THE NECESSITIES

Kazakhstan 2016 | REAL ESTATE & CONSTRUCTION | INTERVIEW

TBY talks to Francisco Parrilla, CEO of Chagala Group, on operating in a difficult environment, servicing the needs of international and domestic oil companies, and plans for the future.

Francisco Parrilla
BIOGRAPHY
Francisco Parrilla started his professional career as Design Engineer for Arup in London in 1997, moving to Russia in 1998 to develop his experience on project and site management in the international realm. In 1999, he moved to Arup’s Spanish office, where he worked for three years in Spain and South America in different positions and was a key part of the team that grew the office six-fold to 65 employees. In 2002, Francisco joined Turner & Townsend, where he was instrumental in developing the company’s international business around a selected number of clients. During this period, he regularly lived and visited Africa and Asia to develop projects and the company interests. He joined European Future Group in 2007 as Real Estate Development Director for Romania, where he structured and developed several residential, commercial, retail, and industrial projects. Francisco joined Chagala Group as Director of Capital Projects in 2009 and was appointed CEO in January 2011. He graduated from Universidad Pontificia de Comillas ICAI, Madrid, Spain in 1997 with a degree in industrial engineering and from London Business School, London, UK in 2005 with an MBA.

With many companies tightening their budgets, what is changing for your business?

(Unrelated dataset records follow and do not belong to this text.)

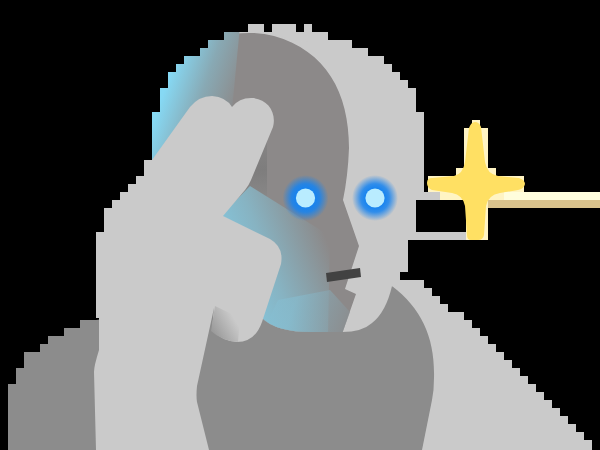
<!DOCTYPE html>
<html lang="en">
<head>
<meta charset="utf-8">
<title>Thinking figure with glowing eyes</title>
<style>
:root {
  --night: #000;
  --skin: #cacaca;
  --shade: #8c8c8c;
  --face-shade: #8c8989;
  --mouth: #424242;
  --cyan: #86d9f4;
  --glow: #1683f0;
  --iris: #b9ecff;
  --star: #ffe063;
  --beam-light: #fffddd;
  --beam-dark: #d9c28c;
}
html, body { margin: 0; height: 100%; overflow: hidden; background: var(--night); }
svg { display: block; width: 600px; height: 450px; }
.skin { fill: var(--skin); }
.shade { fill: var(--shade); }
.face-shade { fill: var(--face-shade); }
.mouth { fill: var(--mouth); }
.iris { fill: var(--iris); }
.star { fill: var(--star); }
.beam-light { fill: var(--beam-light); }
.beam-dark { fill: var(--beam-dark); }
.cyan-in { stop-color: var(--cyan); }
.cyan-out { stop-color: var(--face-shade); }
.glow-core, .glow-mid, .glow-edge { stop-color: var(--glow); }
.glow-mid { stop-opacity: .85; }
.glow-edge { stop-opacity: 0; }
</style>
</head>
<body>
<svg viewBox="0 0 600 450" role="img" aria-label="Grey figure with glowing blue eyes, hand to its temple, beside a yellow sparkle">
  <defs>
    <linearGradient id="crown-light" gradientUnits="userSpaceOnUse" x1="156" y1="122" x2="232" y2="152">
      <stop class="cyan-in" offset="0"/>
      <stop class="cyan-out" offset="1"/>
    </linearGradient>
    <linearGradient id="crown-top" gradientUnits="userSpaceOnUse" x1="158" y1="108" x2="228" y2="132">
      <stop class="cyan-in" offset="0"/>
      <stop offset=".5" stop-color="#88a9b4"/>
      <stop class="cyan-out" offset="1"/>
    </linearGradient>
    <linearGradient id="jaw-light" gradientUnits="userSpaceOnUse" x1="238" y1="272" x2="326" y2="238">
      <stop offset="0" stop-color="#85c3d8"/>
      <stop offset=".35" stop-color="#87b3c2"/>
      <stop class="cyan-out" offset="1"/>
    </linearGradient>
    <linearGradient id="chin-light" gradientUnits="userSpaceOnUse" x1="290" y1="318" x2="354" y2="340">
      <stop offset="0" stop-color="#86bdd0"/>
      <stop class="cyan-out" offset="1"/>
    </linearGradient>
    <linearGradient id="temple-shadow" x1="0" y1="0" x2="0" y2="1">
      <stop offset="0" stop-color="#8a8888"/>
      <stop offset=".6" stop-color="#7e7d7d"/>
      <stop offset="1" stop-color="#898888"/>
    </linearGradient>
    <linearGradient id="thumb-shadow" gradientUnits="userSpaceOnUse" x1="207" y1="334" x2="234" y2="318">
      <stop offset="0" stop-color="#8f8f8f"/>
      <stop offset="1" stop-color="#cacaca"/>
    </linearGradient>
    <radialGradient id="eye-glow">
      <stop class="glow-core" offset=".4"/>
      <stop class="glow-mid" offset=".62"/>
      <stop class="glow-edge" offset="1"/>
    </radialGradient>
    <clipPath id="head-outline">
      <path id="head" d="M248 24H264V32H272V24H296V32H304V24H312V32H328V40H352V48H368V56H384V64H392V72H400V80H408V88H416V112H424V192H416V240H408V272H400V290L392 286Q386 312 372 323Q362 332 342 332H312Q276 332 262 318L200 240L152 200V112H160V88H168V72H176V64H184V56H200V48H208V40H224V32H248Z"/>
    </clipPath>
    <g id="eye">
      <circle r="23" fill="url(#eye-glow)"/>
      <circle class="iris" r="9.6"/>
    </g>
  </defs>

  <rect width="600" height="450" fill="var(--night)"/>

  <g id="body">
    <path class="skin" d="M385 280H424V288H432V296H440V304H448V312H464V320H472V328H480V336H488V344H496V352H504V360H512V368H520V376H528V384H536V392H544V400H552V408H560V416H568V424H576V432H584V440H592V450H400Z"/>
    <path class="shade" d="M8 450V384H16V368H24V352H40V344H48V336H64V328H80V320H96L250 300L392 286C422 309 435 338 434 378Q434 390 432 400L422 450Z"/>
  </g>

  <g id="beams">
    <path class="skin" d="M414 192H440V200H414ZM406 232H468V240H406Z"/>
    <rect class="beam-light" x="488" y="192" width="112" height="8"/>
    <rect class="beam-dark" x="488" y="200" width="112" height="8"/>
  </g>

  <g id="face">
    <use class="skin" href="#head"/>
    <g clip-path="url(#head-outline)">
      <path id="shaded-side" class="face-shade" d="M140 20H232V34Q256 31 274 36C326 51 349 92 349 148Q348 176 343 200L359 246L345 289L356 294L342 334H140Z"/>
      <path fill="url(#crown-top)" d="M140 26H240L232 110L200 190H140Z"/>
      <rect x="236" y="124" width="31" height="76" fill="url(#temple-shadow)"/>
      <path fill="url(#jaw-light)" d="M215 222L250 186L330 236L328 334H230Z"/>
      <path fill="url(#chin-light)" opacity=".6" d="M278 300L330 290L350 312L342 334H262Z"/>
      <path class="skin" d="M248 20H312V42L290 40Q274 32 262 33L248 32Z"/>
    </g>
    <use href="#eye" x="305.500" y="198"/>
    <use href="#eye" x="375" y="198"/>
    <path class="mouth" d="M326 273L360 268L361 277L327 282Z"/>
  </g>

  <g id="hand">
    <path class="skin" d="M152 160L190 107Q199 96 212 96Q226 97 232 107Q239 98 251 98C267 98 277 112 273 127L251 180Q249 185 245 190L223 216L270 239Q284 247 281 264L262 322Q255 342 237 342Q222 341 212 330L214 308L197 386Q196 396 197 402L209 450H96L94 372Q94 366 99 350V318H96V232H104V208H112V200H120V192H128V184H136V176H144V160Z"/>
    <path fill="url(#thumb-shadow)" d="M215 306L240 318L238 342Q222 341 211 331Z"/>
  </g>

  <g id="sparkle">
    <path fill="#fff4c4" d="M472 120H480V128H488V168H496V176H524V192H504V200H488V240H466V200H440V192H428V176H456V168H464V128H472Z"/>
    <path class="star" d="M475 122Q479 122 481 127L485 162Q487 174 498 176L519 178Q525 180 525 184Q524 189 518 190L500 193Q488 195 486 206L484 235Q483 240 478 240H471Q467 240 467 235L465 206Q463 195 452 193L432 190Q427 188 427 183Q427 178 432 178L454 176Q463 174 465 162L469 128Q471 122 475 122Z"/>
  </g>
</svg>
</body>
</html>
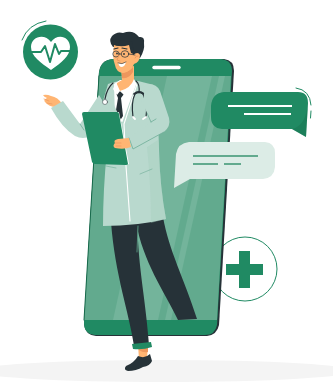
<!DOCTYPE html>
<html lang="en">
<head>
<meta charset="utf-8">
<title>Online doctor</title>
<style>
:root{--green:#208a63;--green-dark:#17694b;--screen:#62aa8e;--screen-light:#73b49b;--coat:#b9d9ce;--coat-shade:#a0cabb;--coat-line:#6fae98;--mint:#dcece6;--ink:#263238;--skin:#ffb573;--skin-shade:#ed975d;--floor:#f4f4f4;--white:#fff}
html,body{margin:0;background:var(--white);overflow:hidden}
svg{display:block;width:333px;height:392px}
.green{fill:var(--green)}.ink{fill:var(--ink)}.skin{fill:var(--skin)}.coat{fill:var(--coat)}.white{fill:var(--white)}
.line{fill:none;stroke-linecap:round;stroke-linejoin:round}
</style>
</head>
<body>
<svg viewBox="0 0 333 392" role="img" aria-label="Doctor with a clipboard stepping out of a smartphone">
<defs>
<path id="screen" d="M99 76H231L217 320H84Z"/>
<clipPath id="screen-clip"><use href="#screen"/></clipPath>
</defs>

<ellipse id="floor" cx="164" cy="371" rx="190" ry="11" fill="var(--floor)"/>

<g id="medical-cross">
<circle cx="245" cy="269" r="32" fill="var(--white)" stroke="var(--green)"/>
<path class="green" d="M239 251H250V264H263V275H250V288H239V275H226V264H239Z"/>
</g>

<g id="phone">
<path class="ink" d="M113 59H224Q234 60 234 71L219 325Q217 335 207 336H96Q85 335 84 324L99 72Q101 60 113 59Z"/>
<path class="green" d="M112 59H221Q232 60 232 71L217 325Q215 335 205 335H95Q84 334 84 323L99 72Q101 60 112 59Z"/>
<use href="#screen" fill="var(--screen)"/>
<g clip-path="url(#screen-clip)" fill="var(--screen-light)">
<path d="M167 76H212L158 320H113Z"/>
<path d="M219 76H225L171 320H165Z"/>
</g>
<path class="line" d="M99 76L84 320" stroke="var(--green-dark)"/>
<path class="line" d="M154 67.5H179" stroke="var(--white)" stroke-width="3.4"/>
</g>

<g id="heart-badge">
<circle class="green" cx="50.500" cy="52" r="27.500"/>
<path class="line" d="M22 40Q28 24 46 21" stroke="var(--green)"/>
<path class="white" d="M51 70C41 63 31 56 31 47C31 36 45 33 51 42C57 33 70 36 70 47C70 56 61 63 51 70Z"/>
<path class="line" d="M30 52H41L45 46L50 62L55 44L59 54L61 51H71" stroke="var(--green)" stroke-width="2"/>
</g>

<g id="message-dark">
<path class="green" d="M224 92H298Q308 92 308 103L306 137L292 129H222Q211 128 211 117V106Q212 93 224 92Z"/>
<path d="M308 103L306 137L292 129Q306 126 308 103Z" fill="var(--green-dark)" opacity=".35"/>
<path class="line" d="M296 88Q310 90 311 105M311 111L310.500 118" stroke="var(--green)"/>
<path d="M228 106H292M244 114H291" stroke="var(--white)" stroke-width="2.200"/>
</g>

<g id="message-light">
<path d="M189 142H265Q275 143 275 153V167Q274 178 263 179H190L174 188L176 154Q178 143 189 142Z" fill="var(--mint)"/>
<path d="M193 156H258M193 164H218M224 164H241" stroke="var(--screen)" stroke-width="2.200"/>
</g>

<g id="doctor">
<g id="legs">
<path class="ink" d="M136 217H163C169 251 184 278 197 319L178 320C164 291 143 262 136 222Z"/>
<path class="skin" d="M138 344H148L147 359L139 360Z"/>
<path d="M138 348H148V352Q143 353 139 350Z" fill="var(--skin-shade)"/>
<path class="ink" d="M111 222L138 219C136 255 146 300 149 345L134 346C129 312 115 275 111 222Z"/>
<path class="line" d="M138 226L137 252" stroke="var(--screen)" stroke-width=".8"/>
<path class="green" d="M132 344L151 342L152 347Q143 350 133 349Z"/>
<path class="ink" d="M138 356Q145 359 150 354L152 361Q150 366 143 367Q136 371 128 371Q123 370 126 366Q134 363 138 356Z"/>
</g>

<g id="raised-arm">
<path class="skin" d="M62 104Q58 97 51 96Q47 94 43 95Q44 97 47 98Q43 100 45 102Q49 107 56 107Z"/>
<path class="line" d="M44 99L49 101M47 103L52 104" stroke="var(--skin-shade)" stroke-width=".7"/>
<path class="coat" d="M51 108L63 101L80 124L99 95L108 110L91 136Q83 140 75 136Q62 128 51 108Z"/>
<path class="line" d="M80 124L84 130" stroke="var(--coat-line)" stroke-width=".8"/>
</g>

<g id="body">
<path class="coat" d="M108 84Q120 79 138 81L154 85Q160 98 158 116L159 150Q160 188 166 219Q138 226 103 226Q103 190 107 150L102 104Z"/>
<path d="M147 147L158 140Q160 186 166 219L151 223Q151 185 147 147Z" fill="var(--coat-shade)" opacity=".35"/>
<path class="white" d="M114 84L120 80L134 80L136 88L124 123L115 118Z"/>
<path class="ink" d="M116 93L120 91L124 94L121 98L123 116L119 122L115 116L118 98Z"/>
<path class="skin" d="M121 69L134 66L134 83Q128 91 120 91Q115 88 117 83L122 80Z"/>
<path d="M122 73Q129 72 133 67V72Q129 79 122 78Z" fill="var(--skin-shade)"/>
<path class="white" d="M116 82L113 89L117 95L120 91ZM134 79L137 85L126 97L120 91Q131 88 134 79Z"/>
<path class="coat" d="M110 84L104 105L116 132L121 120L114 105ZM137 82L143 90L141 106L124 131L122 123Z"/>
<path class="line" d="M137 84L124 124L126 166L130 221" stroke="var(--white)" stroke-width="1.100"/>
<path class="line" d="M106 166L116 168M140 174L152 169" stroke="var(--coat-line)" stroke-width=".6"/>
</g>

<g id="stethoscope" class="line">
<path d="M113 83Q107 88 105 99M136 81Q140 84 139 93M133 117Q131 102 135 94Q139 90 143 94Q148 105 146 117" stroke="var(--ink)" stroke-width="1.200"/>
<path d="M134 94Q139 90 144 94" stroke="var(--ink)" stroke-width="1.800"/>
<path d="M133 117L135 119M146 117L143 119" stroke="var(--white)" stroke-width="1.800"/>
<circle cx="105" cy="102" r="2.500" fill="var(--white)" stroke="var(--ink)" stroke-width=".5"/>
</g>

<g id="clipboard">
<path class="white" d="M87 112H119L129 164L126 165Z"/>
<path class="green" d="M84 112H117Q119 112 119 114L128 164Q128 165 126 165L95 164Q93 164 92 162L82 114Q82 112 84 112Z"/>
</g>

<g id="holding-arm">
<path class="coat" d="M145 84Q157 83 160 91L169 118Q171 126 164 132L133 149L128 138L151 122L143 104Z"/>
<path class="line" d="M151 122L147 113M151 122L156 119M129 138L133 149L164 132" stroke="var(--coat-line)" stroke-width=".8"/>
<path class="skin" d="M129 138L131 147Q124 150 115 148Q112 146 115 143Q113 140 118 139Z"/>
<path class="line" d="M115 143H121M116 146H121" stroke="var(--skin-shade)" stroke-width=".7"/>
</g>

<g id="head">
<path class="ink" d="M113 47Q108 41 112 36Q117 31 123 33Q133 29 139 37Q145 36 144 43Q145 50 140 58L133 62L129 47Z"/>
<path class="skin" d="M114 45Q121 47 129 43Q132 48 133 55Q138 51 140 55Q140 62 134 64Q131 72 123 73Q116 72 115 65Q112 58 114 45Z"/>
<path class="ink" d="M112 44Q111 39 115 39Q124 42 132 41L134 54L131 53L129 45Q120 48 112 44Z"/>
<path class="line" d="M114 49L118 48M122 48L127 49" stroke="var(--ink)" stroke-width="1.200"/>
<circle class="ink" cx="117" cy="53.500" r=".9"/><circle class="ink" cx="124" cy="54" r=".9"/>
<g class="line" stroke="var(--ink)" stroke-width=".7"><ellipse cx="116" cy="54" rx="3.200" ry="3"/><ellipse cx="125" cy="54" rx="3.800" ry="3.300"/><path d="M119 54H121M129 54L135 55"/></g>
<path class="line" d="M119 55L117 60L120 61M135 58Q136 55 138 56" stroke="var(--skin-shade)" stroke-width=".9"/>
<path class="white" d="M118 63Q122 65 126 62Q125 67 121 67Q119 66 118 63Z"/>
<path class="line" d="M118 63Q122 65 126 62" stroke="var(--ink)" stroke-width=".6"/>
</g>
</g>
</svg>
</body>
</html>
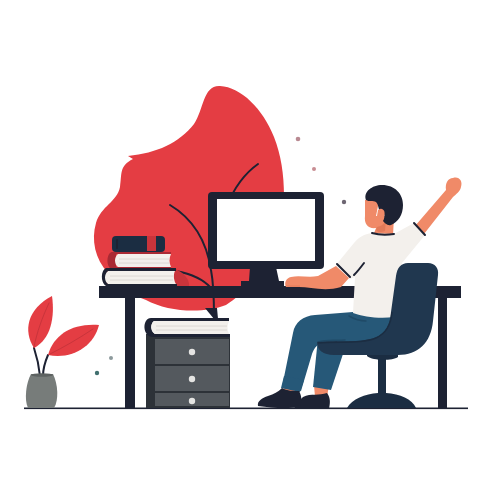
<!DOCTYPE html>
<html lang="en">
<head>
<meta charset="utf-8">
<title>Desk illustration</title>
<style>
:root {
  --paper: #ffffff;
  --red: #e43d43;
  --red-dark: #c9343b;
  --ink: #1d2233;
  --navy: #20374f;
  --navy-deep: #1b2d42;
  --jeans: #265878;
  --jeans-dark: #1f4a67;
  --skin: #f08a68;
  --skin-dark: #e27a59;
  --cream: #f3f0ec;
  --cream-shade: #dcd8d4;
  --steel: #54595e;
  --steel-dark: #3f4449;
  --vase: #777c7a;
}
html, body { margin: 0; background: var(--paper); }
body { width: 500px; height: 500px; overflow: hidden; }
svg { display: block; width: 500px; height: 500px; }
.red { fill: var(--red); }
.red-dark { fill: var(--red-dark); }
.ink { fill: var(--ink); }
.navy { fill: var(--navy); }
.navy-deep { fill: var(--navy-deep); }
.jeans { fill: var(--jeans); }
.skin { fill: var(--skin); }
.cream { fill: var(--cream); }
.cream-shade { fill: var(--cream-shade); }
.steel { fill: var(--steel); }
.screen { fill: var(--paper); }
.vase { fill: var(--vase); }
.stroke { fill: none; stroke: var(--ink); stroke-width: 2; stroke-linecap: round; }
.page-line { fill: none; stroke: var(--cream-shade); stroke-width: 1; }
.fold { fill: none; stroke: var(--jeans-dark); stroke-width: 1.5; stroke-linecap: round; }
.vein { fill: none; stroke: var(--red-dark); stroke-width: 1; stroke-linecap: round; }
</style>
</head>
<body>
<svg viewBox="0 0 500 500" role="img" aria-label="Person stretching one arm up at a desk with a computer, books and plants">
  <defs>
    <g id="drawer">
      <rect class="steel" x="155" width="74" height="25"/>
      <circle cx="192" cy="13" r="3.2" fill="#e4e4e2"/>
    </g>
  </defs>

  <g id="big-leaf">
    <path class="red" d="M220 86C241 87 263 109 274 137C281 155 284 174 284 196C284 240 262 282 226 305C203 314 168 312 146 300C130 294 119 287 108 273C95 259 91 240 96 223C101 206 117 202 120 187C122 174 119 166 133 159L128 156C157 153 179 143 194 124C204 109 203 85 220 86Z"/>
    <path class="stroke" d="M258 164C244 174 234 188 227 206M170 205C195 220 207 244 211 270C214 286 214 302 214 316M176 271C192 274 204 280 211 288"/>
    <path class="ink" d="M205 308L217 308L218 319L214 319Z"/>
  </g>

  <g id="floating-dots">
    <circle cx="298" cy="139" r="2.3" fill="#b98a92"/>
    <circle cx="314" cy="169" r="2" fill="#c88d93"/>
    <circle cx="344" cy="202" r="2.2" fill="#6d6672"/>
    <circle cx="111" cy="358" r="2" fill="#8d9a9c"/>
    <circle cx="97" cy="373" r="2.2" fill="#41706f"/>
  </g>

  <g id="floor">
    <rect class="ink" x="24" y="407.5" width="444" height="1.6"/>
  </g>

  <g id="small-plant">
    <path class="stroke" d="M34 348C37 357 39 366 40 376M48 355C45 362 43 369 43 376" stroke-width="1.6"/>
    <path class="red" d="M52 296C55 317 51 339 34 348C23 331 27 309 52 296Z"/>
    <path class="red" d="M99 325C94 346 72 360 48 355C54 334 73 323 99 325Z"/>
    <path class="vein" d="M49 303C42 318 37 332 34 347M93 329C78 339 64 347 50 354"/>
    <path class="vase" d="M31 374H53C58 384 59 400 54 408H28C24 400 26 383 31 374Z"/>
    <ellipse cx="42" cy="375" rx="11" ry="1.8" fill="#5d6261"/>
  </g>

  <g id="cabinet">
    <rect x="146" y="334" width="84" height="74" fill="#2d3238"/>
    <use href="#drawer" y="339"/>
    <use href="#drawer" y="366"/>
    <rect class="steel" x="155" y="393" width="74" height="13"/>
    <circle cx="192" cy="401" r="3.2" fill="#e4e4e2"/>
    <path class="ink" d="M151 318H229V321H154C150 324 151 331 155 334H230V337H153C142 337 142 318 151 318Z"/>
    <path class="cream" d="M154 321H229C227 325 227 330 229 334H155C150 331 150 324 154 321Z"/>
    <path class="page-line" d="M156 326H227M156 330H227"/>
  </g>

  <g id="desk">
    <rect class="ink" x="125" y="296" width="10" height="112"/>
    <rect class="ink" x="438" y="296" width="9" height="112"/>
    <rect class="ink" x="99" y="286" width="362" height="12"/>
  </g>

  <g id="book-stack">
    <rect class="navy-deep" x="112" y="236" width="53" height="16" rx="4"/>
    <rect class="red-dark" x="147" y="236" width="9" height="15"/>
    <path class="stroke" d="M117 240V248" stroke-width="1"/>
    <path d="M112 252H171V254H116V267H171V269H112C106 268 106 253 112 252Z" fill="#a92a34"/>
    <path class="cream" d="M118 254H171C169 258 169 263 171 267H118C114 264 114 257 118 254Z"/>
    <path class="red-dark" d="M107 269H176C184 273 190 280 189 286H107C101 283 101 272 107 269Z"/>
    <path class="cream" d="M108 271H175C173 275 174 281 176 284H108C103 281 103 274 108 271Z"/>
    <path class="page-line" d="M110 276H173M110 280H173M119 259H169M119 263H169"/>
    <path class="ink" d="M106 268H176V271H108C104 274 104 281 108 284H177V286H106C100 282 101 270 106 268Z"/>
  </g>

  <g id="monitor">
    <path class="ink" d="M250 267H276L279 281H284V287H241V281H249Z"/>
    <rect class="ink" x="208" y="192" width="116" height="77" rx="4"/>
    <rect class="screen" x="217" y="199" width="98" height="62"/>
  </g>

  <g id="chair-base">
    <rect class="navy-deep" x="378" y="354" width="8" height="42"/>
    <path class="navy-deep" d="M367 352H398V357C392 361 373 361 367 356Z"/>
    <path class="navy-deep" d="M347 408C352 399 365 394 378 393H386C400 394 412 399 416 408Z"/>
  </g>

  <g id="far-leg">
    <path class="skin" d="M314 385H329L327 397H315Z"/>
    <path class="jeans" d="M318 338L346 345L331 390L313 387Z" fill="#1f4a67"/>
    <path class="ink" d="M303 397C311 393 319 396 327 393C331 398 330 404 329 409H294C296 404 299 401 303 397Z"/>
  </g>

  <g id="raised-arm">
    <path class="skin" d="M415 226L446 190C445 183 448 178 453 178C459 176 463 181 461 187C460 192 456 194 453 197L424 234Z"/>
  </g>

  <g id="head">
    <path class="skin" d="M376 216L394 216L393 236H373L376 228C368 229 364 224 365 216L365 200L380 196Z"/>
    <path d="M377 227C382 226 385 223 386 220L385 231C381 233 377 232 376 230Z" fill="#e27a59"/>
    <path class="ink" d="M366 200C363 192 372 185 382 185C395 185 403 194 403 205C403 215 398 222 391 225C387 226 385 223 383 221C386 216 384 211 380 211C378 209 379 205 376 202C373 200 369 202 366 200Z"/>
    <path class="skin" d="M378 210C383 206 387 213 383 218C381 220 378 219 377 216Z"/>
  </g>

  <g id="lap">
    <path class="jeans" d="M353 312L392 317V342H324C318 343 314 348 312 354L301 391L282 387L293 333C295 322 303 316 315 315Z"/>
    <path class="fold" d="M318 342C327 339 336 341 345 340M349 316C354 319 360 321 366 321"/>
  </g>

  <g id="near-foot">
    <path class="skin" d="M284 386L300 390L298 396L283 395Z"/>
    <path class="jeans" d="M284 376L304 380L300 392L281 388Z"/>
    <path class="ink" d="M282 388C287 391 294 391 299 391C302 396 302 402 300 407C287 409 272 408 258 406C257 401 262 398 268 396C274 394 278 392 282 388Z"/>
  </g>

  <g id="shirt">
    <path class="cream" d="M372 233L394 234L414 223L425 235L402 263L394 317C380 319 364 317 353 313L355 277L350 279L336 265L354 243C359 237 364 234 372 233Z"/>
    <path class="stroke" d="M372 233C379 235 387 235 394 234"/>
    <path class="stroke" d="M414 223L425 235M337 264L350 277"/>
    <path class="stroke" d="M354 275C358 271 361 267 364 263"/>
  </g>

  <g id="resting-arm">
    <path class="skin" d="M336 266L349 278L341 287C325 292 310 287 299 287H286C284 283 286 278 291 277C300 275 308 278 318 276Z"/>
    <path d="M286 286H300" fill="none" stroke="#e27a59" stroke-width="1"/>
  </g>

  <g id="chair">
    <path class="navy" d="M408 263H428C435 263 439 268 438 275L433 321C431 343 418 355 398 355H334C323 355 317 350 317 342C337 340 361 343 374 338C387 333 390 324 391 312L396 276C397 268 401 263 408 263Z"/>
    <path d="M318 343C340 341 362 344 376 338C387 333 391 324 392 312" fill="none" stroke="#1b2d42" stroke-width="1.5"/>
  </g>
</svg>
</body>
</html>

Chagala was a first mover in terms customer base diversification in 2014 and 2015. One of our major customers is the Kashagan oil field, which has embarked in the budget tightening exercise since the end of 2014 until today. Based on its move, we anticipated a change in the landscape and we tighten our budgets following our customers earlier. Given that we provide in general the best value for money solution in the markets that we operate in, with the new round of cost savings, we have not seen a major impact yet. There is an ongoing adjustment due to the exchange rate fluctuation of the tenge because our operating currency is the tenge and our reporting currency is US dollars. If anything we will see an increase in business because of our best value for money principle and customers abandoning expensive options in favor of cost continuous, fit-for-purpose ones. Our core clients—people who stay at our properties—are generally those who work in the office, not in the field. Given our long-term relationship with our customers that want the customized kind of service we provide, we have not had to put emergency plans in place. However, we work closely with our customers and we believe there is a general consensus that if crude oil price drops below $20 for a sustained period of time, we will have to resort to swift effective measures internally to allow our customers to stay with us on a sustainable basis.

Chagala is focused on the needs of international and domestic oil companies. After this unstable year, is your client portfolio the same? What strategy are you following to retain them?

Chagala has always focused its efforts on serving the international oil and gas industry. In Kazakhstan, this means western Kazakhstan, which is why our assets are so concentrated in the Atyrau, Mangistau, and West Kazakhstan regions. Our facilities in Aktau, Bautino, and Atyrau are focused on offshore projects such as Kashagan and onshore projects such as Tengizchevroil. Our properties in Uralsk and Aksai are heavily weighted toward the Karachaganak project. So this accentuates the fact that oil and gas is a target for us. This is the key industry in these locations and the group delivers quality accommodation solutions on a value-for-money and fit-for-purpose basis to its clients. We are opportunistic investors inside and outside Kazakhstan, and we are currently actively looking in places like Egypt and Turkey.

What are your goals for the year ahead?

I believe people underestimate the difficulty of staying in business in an environment that faces increasing costs and stagnant or diminishing sales. Competition is tough in all our operating markets, so surviving with dignity is no small feat. If we can do that, our next challenge will be to expand outside of Kazakhstan. We have dedicated resources into looking at this since the beginning of 2016 and we have already made some inroads with clients for whom we will be operating hotels or residences. We aim to focus more on serviced apartments rather than on hotels, but we value all opportunities under the same light. 2016 is also the year when the bonds issued on the KASE by one of our subsidiaries in Kazakhstan come due and we are in the process of refinancing them. Due to currency exchange movements, refinancing has become easier for us as it now represents a smaller part of our balance sheet liabilities. Nevertheless, like with any refinancing, we take this process seriously as the Group remains committed to repaying its debts. Lastly, the successful completion of our latest development in the West Kazakhstan region in 2016 will mark the start of a new operating model in that region for us—an important development as the process has taken 20 years.